Today’s question is brought to you by some worried parents. I often get asked this question when I give results of an artic eval or at an initial IEP meeting. Parents are often worried what an articulation disorder means for their child and what are the long term effects.
Let’s dig a little deeper into this one.
According to this article by Everything Speech, there is no scientific evidence that articulation deficits in general cause academic problems in students. Articulation errors can occur in conjunction with giftedness, learning disorders, or even mental disabilities.
I have actually had quite a few students that I shared with the gifted teacher over the course of my job. Having articulation problems does not necessarily mean the child will have academic problems. Educational issues that can occur, however, are things like difficulty participating orally in class, difficulty with social interactions, and being understood in general.
On the other hand, a child with a phonological disorder is a little different. This article by ASHA suggests that kids with phonological disorders are at risk for reading and writing difficulties.
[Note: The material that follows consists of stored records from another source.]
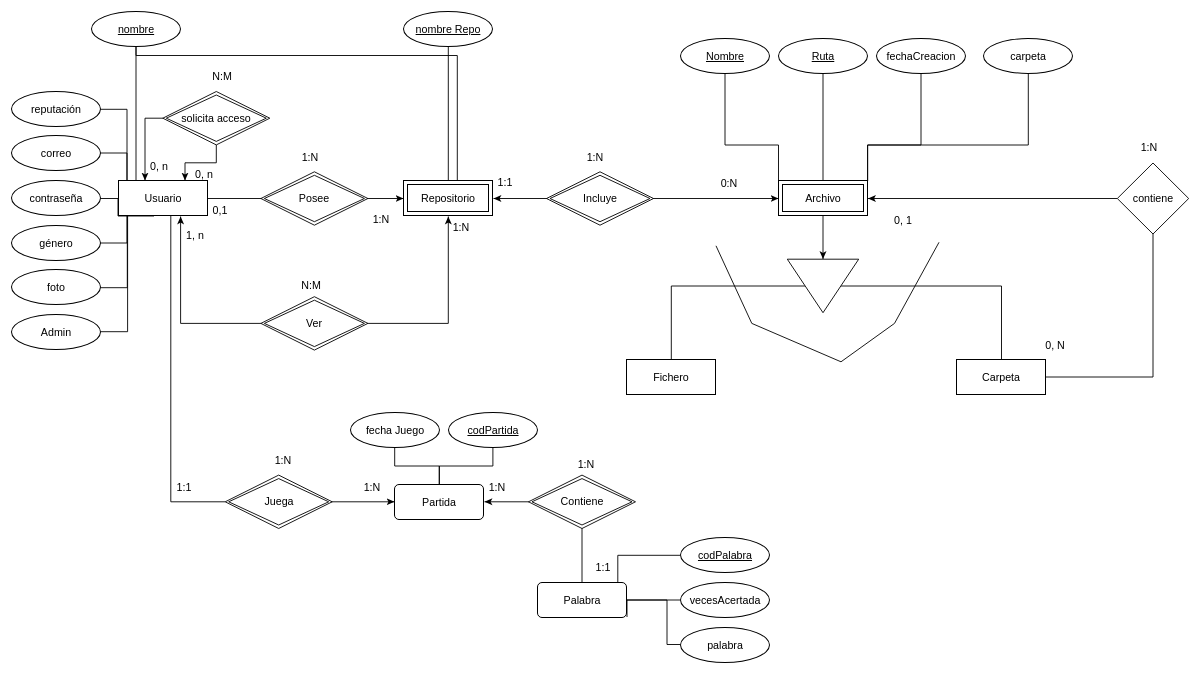
<!DOCTYPE html>
<html lang="es">
<head>
<meta charset="utf-8">
<title>Diagrama entidad-relación</title>
<style>
:root { --ink: #000; --paper: #fff; }
* { box-sizing: border-box; }
body { margin: 0; background: var(--paper); overflow: hidden; }
.diagram {
  position: relative; width: 1200px; height: 674px; overflow: hidden;
  background: var(--paper); color: var(--ink);
  font: 10.7px/14px "Liberation Sans", Arial, sans-serif;
}
.drawing { position: absolute; left: 0; top: 0; }
.links, .relations { fill: none; stroke: var(--ink); stroke-width: 0.9; }
.relations { fill: var(--paper); }
.arrow { marker-end: url(#tip); }
.both { marker-start: url(#tip); marker-end: url(#tip); }
.attribute, .entity, .relation, .cardinality {
  position: absolute; left: calc(var(--x) * 1px); top: calc(var(--y) * 1px);
  transform: translate(-50%, -50%);
  display: flex; align-items: center; justify-content: center; white-space: nowrap;
}
.attribute, .entity {
  width: 90px; height: 36px; padding-bottom: 1px;
  border: 1px solid var(--ink); background: var(--paper);
}
.attribute { border-radius: 50%; }
.key { text-decoration: underline; }
.rounded { border-radius: 5px; }
.weak::after { content: ""; position: absolute; inset: 3px; border: 1px solid var(--ink); }
</style>
</head>
<body>
<main class="diagram">
<svg class="drawing" width="1200" height="674" viewBox="0 0 1200 674" aria-hidden="true">
  <defs>
    <marker id="tip" markerUnits="userSpaceOnUse" markerWidth="10" markerHeight="10" refX="8" refY="4" orient="auto-start-reverse">
      <path d="M0 0.5L8 4L0 7.5L2 4Z" fill="#000"/>
    </marker>
    <g id="double-diamond">
      <polygon points="-53.5,0 0,-26.7 53.5,0 0,26.7"/>
      <polygon points="-50,0 0,-23.2 50,0 0,23.2"/>
    </g>
  </defs>
  <g class="links">
    <!-- Usuario -->
    <path d="M136 46V181M136 46V55.5H457.3V181M448.3 46V181"/>
    <path d="M100 109.3H127V181M100 153H127V181M100 198.5H118V216H154"/>
    <path d="M100 243H127V216M100 287.7H127.3V216M100 331.7H127.6V216"/>
    <path class="arrow" d="M163 118.2H145V180.5"/>
    <path class="arrow" d="M216.3 145V162.8H185V180.5"/>
    <path d="M208 198.5H261"/>
    <path class="arrow" d="M367 198.5H403.5"/>
    <path class="arrow" d="M261 323.4H180.6V216.5"/>
    <path class="arrow" d="M367 323.4H448.3V216.5"/>
    <path d="M170.8 215V501.8H225"/>
    <!-- Archivo -->
    <path class="both" d="M493.5 198.5H778.5"/>
    <path d="M725 73V145H778.5V181H801M823 73V181M921 73V145H867.6V181M1028.3 73V145H867.6V181"/>
    <path class="arrow" d="M1117 198.5H868"/>
    <path d="M1153 234V377H1046"/>
    <path class="arrow" d="M823 216V259"/>
    <path d="M805 286H671.3V359M841 286H1001.5V359"/>
    <path d="M716 245.8L751.8 323.4L841 361.8L894.5 323.4L939 242.3"/>
    <!-- Partida -->
    <path class="arrow" d="M331 501.8H394.5"/>
    <path class="arrow" d="M529 501.8H484.5"/>
    <path d="M394.7 448V466H439.3V484M492.9 448V466H439.3V484"/>
    <!-- Palabra -->
    <path d="M582 528V582M680 555.3H617.8V582M680 600H627V617M680 644.5H667V600H627"/>
  </g>
  <g class="relations">
    <use href="#double-diamond" x="216.3" y="118.2"/>
    <use href="#double-diamond" x="314.4" y="198.5"/>
    <use href="#double-diamond" x="314.4" y="323.4"/>
    <use href="#double-diamond" x="600" y="198.5"/>
    <use href="#double-diamond" x="278.7" y="501.8"/>
    <use href="#double-diamond" x="582" y="501.8"/>
    <polygon points="1153,163 1188.7,198.5 1153,234 1117.3,198.5"/>
    <polygon points="787.3,259.2 858.7,259.2 823,312.7"/>
  </g>
</svg>

<div class="attribute key" style="--x:136;--y:29">nombre</div>
<div class="attribute key" style="--x:448;--y:29">nombre Repo</div>
<div class="attribute key" style="--x:725;--y:56">Nombre</div>
<div class="attribute key" style="--x:823;--y:56">Ruta</div>
<div class="attribute" style="--x:921;--y:56">fechaCreacion</div>
<div class="attribute" style="--x:1028;--y:56">carpeta</div>
<div class="attribute" style="--x:56;--y:109">reputación</div>
<div class="attribute" style="--x:56;--y:153">correo</div>
<div class="attribute" style="--x:56;--y:198">contraseña</div>
<div class="attribute" style="--x:56;--y:243">género</div>
<div class="attribute" style="--x:56;--y:287">foto</div>
<div class="attribute" style="--x:56;--y:332">Admin</div>
<div class="attribute" style="--x:395;--y:430">fecha Juego</div>
<div class="attribute key" style="--x:493;--y:430">codPartida</div>
<div class="attribute key" style="--x:725;--y:555">codPalabra</div>
<div class="attribute" style="--x:725;--y:600">vecesAcertada</div>
<div class="attribute" style="--x:725;--y:645">palabra</div>

<div class="entity" style="--x:163;--y:198">Usuario</div>
<div class="entity weak" style="--x:448;--y:198">Repositorio</div>
<div class="entity weak" style="--x:823;--y:198">Archivo</div>
<div class="entity" style="--x:671;--y:377">Fichero</div>
<div class="entity" style="--x:1001;--y:377">Carpeta</div>
<div class="entity rounded" style="--x:439;--y:502">Partida</div>
<div class="entity rounded" style="--x:582;--y:600">Palabra</div>

<div class="relation" style="--x:216;--y:118">solicita acceso</div>
<div class="relation" style="--x:314;--y:198">Posee</div>
<div class="relation" style="--x:314;--y:323">Ver</div>
<div class="relation" style="--x:600;--y:198">Incluye</div>
<div class="relation" style="--x:1153;--y:198">contiene</div>
<div class="relation" style="--x:279;--y:501">Juega</div>
<div class="relation" style="--x:582;--y:501">Contiene</div>

<div class="cardinality" style="--x:222;--y:76">N:M</div>
<div class="cardinality" style="--x:159;--y:166">0, n</div>
<div class="cardinality" style="--x:204;--y:174">0, n</div>
<div class="cardinality" style="--x:220;--y:210">0,1</div>
<div class="cardinality" style="--x:195;--y:235">1, n</div>
<div class="cardinality" style="--x:310;--y:157">1:N</div>
<div class="cardinality" style="--x:381;--y:219">1:N</div>
<div class="cardinality" style="--x:461;--y:227">1:N</div>
<div class="cardinality" style="--x:505;--y:182">1:1</div>
<div class="cardinality" style="--x:311;--y:285">N:M</div>
<div class="cardinality" style="--x:595;--y:157">1:N</div>
<div class="cardinality" style="--x:729;--y:183">0:N</div>
<div class="cardinality" style="--x:903;--y:220">0, 1</div>
<div class="cardinality" style="--x:1149;--y:147">1:N</div>
<div class="cardinality" style="--x:1055;--y:345">0, N</div>
<div class="cardinality" style="--x:184;--y:487">1:1</div>
<div class="cardinality" style="--x:283;--y:460">1:N</div>
<div class="cardinality" style="--x:372;--y:487">1:N</div>
<div class="cardinality" style="--x:497;--y:487">1:N</div>
<div class="cardinality" style="--x:586;--y:464">1:N</div>
<div class="cardinality" style="--x:603;--y:567">1:1</div>
</main>
</body>
</html>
It goes on to say that if the disorder is left untreated, it could interfere with the child’s social, academic, and vocational well-being in the long run. :/
In case some of you might be wondering, the main difference between articulation and phonological disorders is that phonological disorders involve patterns of errors. They might leave out ending sounds in words or shorten words or say sounds in the wrong place in their mouths (i.e. t/k, d/g). These patterns usually make these kiddos a lot more difficult to understand.
For both of these, early intervention is key. The earlier kids begin to remediate speech sound errors, the less they will have to overcome later on when learning to read and write.
Here are a few articles that ASHA references for the treatment of phonological disorders in case you wanted some more info.
- Phonological treatment efficacy and developmental norms (article abstract)
- Treatment efficacy: Functional phonological disorders in children (article abstract)
- Treatment efficacy summary on phonological disorders [PDF]
Thoughts?? Was any of this helpful? 🙂